Urban Farm to Table
Set to teach urban farming at the Club this fall, Jonathon Walsh explains the beneﬁts of getting your hands dirty.
A few weeks before the devastating earthquake and tsunami struck northern Japan in 2011, the New Zealand city of Christchurch was rocked by a 6.3-magnitude quake that left 185 people dead. The cataclysms proved transformational for Kiwi and longtime Japan resident Jonathon Walsh.
Convinced that Tokyo would be hit by food shortages in the event of a major earthquake, he decided to start growing his own produce. Walsh, who is a business writer and editor by trade, has become consumed with encouraging people to try organic urban farming.
“The main goal is to boost food self-sufficiency and also to cut down on food production-related pollution,” says Walsh, 44. “Most of the food that we buy from supermarkets has been sprayed with pesticides and preservatives to keep it fresh. I want to cut down on the chemicals my family consumes through food. The simple way to do that is to grow food myself without chemicals.”

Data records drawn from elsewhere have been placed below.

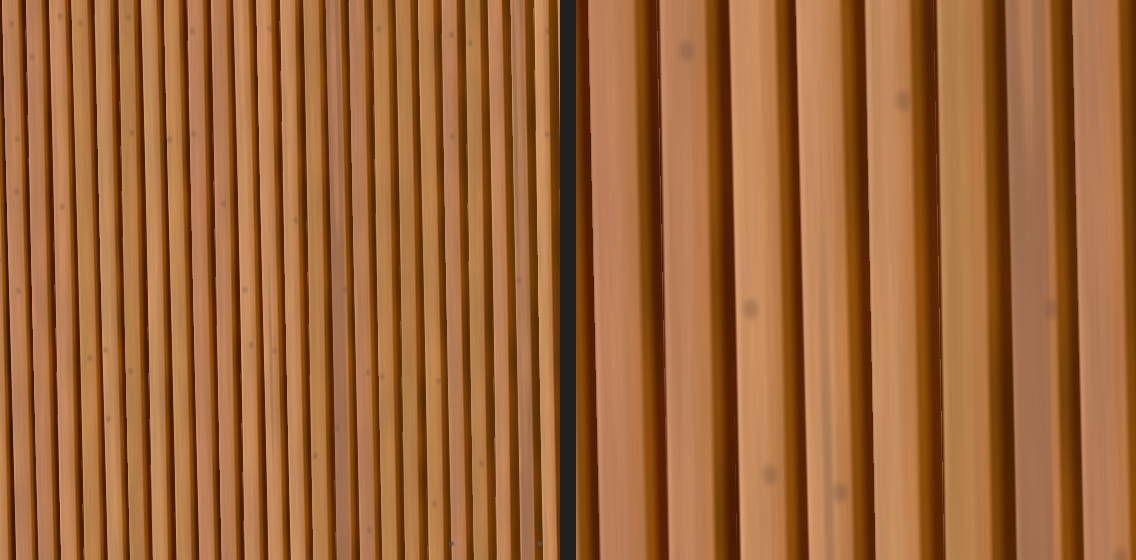
Left, the full canvas; right, a detail of the centre.
Write a three.js fragment shader that draws this texture.

```glsl
// Upright timber slats, slightly leaning, with dark shadowed gaps between them.
#define PITCH_BOTTOM 0.04095
#define PITCH_TOP    0.04128
#define START_BOTTOM 0.0677
#define START_TOP    0.0443
#define FACE_LEFT    0.72
#define FACE_RIGHT   0.66
#define SOFTNESS     0.05
#define GRAIN        0.075
#define STREAKS      0.22
#define KNOTS        0.35

varying vec2 vUv;

const vec3 TAN    = vec3(0.760, 0.550, 0.360);
const vec3 ROSE   = vec3(0.725, 0.495, 0.350);
const vec3 HONEY  = vec3(0.715, 0.500, 0.285);
const vec3 AMBER  = vec3(0.710, 0.455, 0.250);
const vec3 GREY   = vec3(0.520, 0.370, 0.280);
const vec3 SIDE   = vec3(0.510, 0.280, 0.040);
const vec3 SHADOW = vec3(0.310, 0.110, 0.015);
const vec3 OLIVE  = vec3(0.380, 0.200, 0.020);
const vec3 STEEL  = vec3(0.330, 0.320, 0.340);

float hash(vec2 p) {
  return fract(sin(dot(p, vec2(127.1, 311.7))) * 43758.5453);
}

float noise(vec2 p) {
  vec2 i = floor(p);
  vec2 f = fract(p);
  f = f * f * (3.0 - 2.0 * f);
  return mix(mix(hash(i), hash(i + vec2(1.0, 0.0)), f.x),
             mix(hash(i + vec2(0.0, 1.0)), hash(i + vec2(1.0, 1.0)), f.x), f.y);
}

// One small dark knot in some cells along each slat; p.x runs across the slat
float knot(vec2 p, float id) {
  float row = floor(p.y * 7.0);
  vec2 cell = vec2(id, row);
  vec2 center = vec2(0.12 + 0.5 * hash(cell + 3.1),
                     (row + 0.2 + 0.6 * hash(cell + 8.7)) / 7.0);
  float r = length((p - center) * vec2(1.0, 18.0));
  return step(0.72, hash(cell + 5.3)) * (1.0 - smoothstep(0.03, 0.17, r));
}

// Wood of a slat face; u runs 0 to 1 across the face
vec3 wood(float u, float across, float y, float id) {
  float kind = hash(vec2(id, 2.0));
  vec3 color = mix(ROSE, TAN, smoothstep(0.1, 0.5, kind));
  color = mix(color, HONEY, 0.8 * smoothstep(0.65, 0.8, kind));
  color *= 0.96 + 0.08 * hash(vec2(id, 6.0));

  // Rounded face: pale left edge, amber right edge
  color = mix(color, AMBER, 0.75 * smoothstep(0.5, 0.95, u));
  color += 0.05 * (1.0 - smoothstep(0.06, 0.2, u));

  // Long fibres, soft blotches and greyed streaks
  float fibre = noise(vec2(across * 14.0 + id * 37.0, y * 9.0));
  float fine = noise(vec2(across * 30.0 + id * 53.0, y * 28.0));
  float blotch = noise(vec2(across * 2.0 + id * 19.0, y * 11.0));
  color *= 1.0 + GRAIN * (0.6 * fibre + 0.5 * fine + 0.9 * blotch - 1.0);
  float streak = smoothstep(0.5, 0.8, noise(vec2(across * 6.0 + id * 11.0, y * 2.5)));
  float worn = 0.35 + 1.6 * step(0.75, hash(vec2(id, 9.0)));
  color = mix(color, GREY, STREAKS * worn * streak);
  return mix(color, GREY * 0.85, KNOTS * knot(vec2(across, y), id));
}

// Gap: lit side of the slat falling into shadow, more even toward the right
vec3 gap(float t, float x, float y, float id) {
  vec3 deep = mix(SHADOW, OLIVE, smoothstep(0.3, 1.0, x));
  deep *= mix(0.8, 1.0, smoothstep(0.0, 0.12, x));
  vec3 lit = mix(SIDE, OLIVE * 1.15, smoothstep(0.55, 1.0, x));
  vec3 color = mix(lit, deep, smoothstep(0.25, 0.8, t));
  return color * (0.9 + 0.2 * noise(vec2(id * 7.0, y * 14.0)));
}

void main() {
  float x = vUv.x;
  float y = vUv.y;

  // Slat number and position across it, with a faint bow per slat
  float pitch = mix(PITCH_BOTTOM, PITCH_TOP, y);
  float s = (x - mix(START_BOTTOM, START_TOP, y)) / pitch;
  s += 0.025 * sin(y * 4.0 + floor(s) * 1.7);
  float id = floor(s);
  float across = fract(s);

  float face = mix(FACE_LEFT, FACE_RIGHT, x) + 0.04 * (hash(vec2(id, 4.0)) - 0.5);
  float u = across / face;
  float t = (across - face) / (1.0 - face);

  float cover = smoothstep(0.0, SOFTNESS, across)
              * (1.0 - smoothstep(face - SOFTNESS, face + SOFTNESS, across));
  vec3 recess = gap(across < SOFTNESS ? 1.0 : t, x, y, id + step(across, SOFTNESS) * -1.0);
  vec3 color = mix(recess, wood(u, across, y, id), cover);

  // Two small nail heads near the lower right
  for (int i = 0; i < 2; i++) {
    vec2 nail = vec2(0.806 + 0.158 * float(i), 0.029);
    color = mix(color, STEEL, 0.8 * (1.0 - smoothstep(0.0025, 0.006, distance(vUv, nail))));
  }

  gl_FragColor = vec4(color, 1.0);
}
```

Walsh began urban farming in 2012. He rents a 15-square-meter plot (a little bigger than a standard parking spot) in a community garden near his home in Tokyo’s Itabashi. He fertilizes the garden with liquid compost and uses netting to keep away insects.

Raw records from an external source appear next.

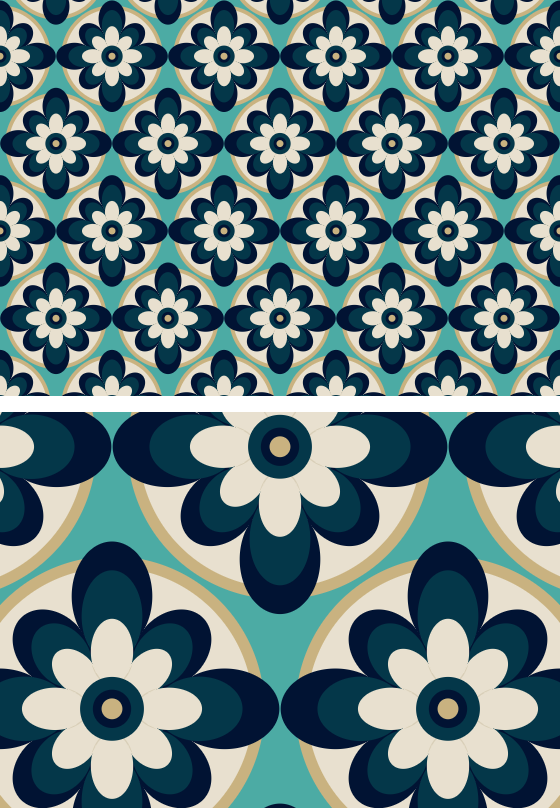
Top: the whole. Bottom: its middle third, enlarged.
Give the GLSL for this pattern, as a Shadertoy shader.

```glsl
// Retro floral tiles: eight-petalled blooms on gold-rimmed discs, in staggered rows.
// Each bloom nests three flowers built from ellipse distances, folded by symmetry;
// the two nearest rows are layered at every point, with edges smoothed analytically.

#define COLUMNS 5.0
#define ROW_STEP 0.78
#define FIRST_ROW 0.502
#define DISC_RADIUS 0.454
#define RIM_WIDTH 0.034
#define SEAM_STRENGTH 0.22
#define AQUA vec3(0.30, 0.67, 0.645)
#define CREAM vec3(0.91, 0.88, 0.81)
#define GOLD vec3(0.79, 0.70, 0.50)
#define NAVY vec3(0.005, 0.075, 0.20)
#define PETROL vec3(0.015, 0.215, 0.285)

// Approximate signed distance to an axis-aligned ellipse.
float ellipse(vec2 p, vec2 radii) {
    float k = max(length(p / radii), 1e-3);
    float slope = max(length(p / (radii * radii)), 1e-3);
    return k * (k - 1.0) / slope;
}

// Petal along +x; shape holds centre offset, half length and half width.
float petal(vec2 p, vec3 shape) {
    return ellipse(p - vec2(shape.x, 0.0), shape.yz);
}

// Fold the plane so one petal stands for all four upright ones.
vec2 foldUpright(vec2 p) {
    p = abs(p);
    return vec2(max(p.x, p.y), min(p.x, p.y));
}

// Four upright petals, four diagonal petals and a round core.
float flower(vec2 p, vec3 upright, vec3 diagonal, float core) {
    vec2 q = foldUpright(p);
    vec2 turned = vec2(q.x + q.y, q.x - q.y) * 0.70711;
    float petals = min(petal(q, upright), petal(turned, diagonal));
    return min(petals, length(p) - core);
}

// Paint a shape over the colour with a one-pixel soft edge.
void paint(inout vec3 color, vec3 ink, float dist, float pixel) {
    color = mix(color, ink, clamp(0.5 - dist / pixel, 0.0, 1.0));
}

void drawBloom(inout vec3 color, vec2 p, float pixel) {
    float r = length(p);

    // Rimmed disc
    paint(color, GOLD, r - DISC_RADIUS, pixel);
    paint(color, CREAM, r - DISC_RADIUS + RIM_WIDTH, pixel);

    // Outer and middle petals
    float outer = flower(p, vec3(0.335, 0.163, 0.120), vec3(0.253, 0.130, 0.102), 0.20);
    float middle = flower(p * vec2(1.04, 0.98), vec3(0.270, 0.134, 0.094),
                          vec3(0.220, 0.105, 0.081), 0.17);
    paint(color, NAVY, outer, pixel);
    paint(color, PETROL, middle, pixel);

    // Inner petals with faint seams where they overlap
    vec3 tip = vec3(0.170, 0.098, 0.063);
    float inner = flower(p, tip, vec3(0.155, 0.080, 0.056), 0.12);
    paint(color, CREAM, inner, pixel);
    float seam = abs(petal(foldUpright(p), tip)) - 0.002;
    float seamCover = clamp(0.5 - max(seam, inner + 0.004) / pixel, 0.0, 1.0);
    color = mix(color, GOLD * 0.8, SEAM_STRENGTH * seamCover);

    // Eye
    paint(color, PETROL, r - 0.095, pixel);
    paint(color, NAVY, r - 0.057, pixel);
    paint(color, GOLD, r - 0.031, pixel);
}

void mainImage(out vec4 fragColor, in vec2 fragCoord) {
    // One unit is one column; y runs down from the top edge.
    float pixel = COLUMNS / iResolution.x;
    vec2 uv = vec2(fragCoord.x, iResolution.y - fragCoord.y) * pixel;
    float nearestRow = floor((uv.y - FIRST_ROW) / ROW_STEP);

    vec3 color = AQUA;
    for (int i = 0; i < 2; i++) {
        float row = nearestRow + float(i);
        float shift = 0.5 * mod(row, 2.0);
        vec2 p = vec2(fract(uv.x - shift + 0.5) - 0.5,
                      uv.y - FIRST_ROW - row * ROW_STEP);
        drawBloom(color, p, pixel);
    }
    fragColor = vec4(color, 1.0);
}
```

In one summer, Walsh can grow up to 1,800 mini tomatoes and 400 cucumbers—too much for his own family, so he gives some away. He also grows lettuce, spinach, herbs, komatsuna (Japanese mustard spinach) and mizuna (Japanese greens).
Aside from the health benefits, an urban farm can be a money saver. The annual rent for the garden is ¥5,500, and Walsh believes it would cost up to 10 times that to buy the equivalent produce at a supermarket.
Walsh’s company, Business Grow, has been working with Tokyo International School for four years. He has taught hundreds of kids how to cultivate almost any sunlit area, and he has held workshops on raised gardens and transforming discarded 2-liter plastic bottles into planters to hang on the schoolyard fence.
“The kids are learning food-production skills that their grandparents’ generation took for granted,” he says.
Walsh, who set up a rooftop garden for the manager of a building in Tokyo’s Ginza shopping district (the plot has yielded an array of salad ingredients), says the city’s flat rooftops hold great potential as urban farms and he wants to demonstrate this to more businesses and schools.
From September, Walsh will teach the essentials of organic urban farming as part of the Women’s Group’s fall semester of enrichment programs.
“Cities like Tokyo could massively increase their food production and this can also help the food needs of homeless people,” says Walsh, who has supported local charity Second Harvest Japan. “For people who are interested in organic food, growing your own produce without chemicals is the closest you’ll get. And it’s really cheap and really fun.”
Words: Tim Hornyak
Image: Steve Morin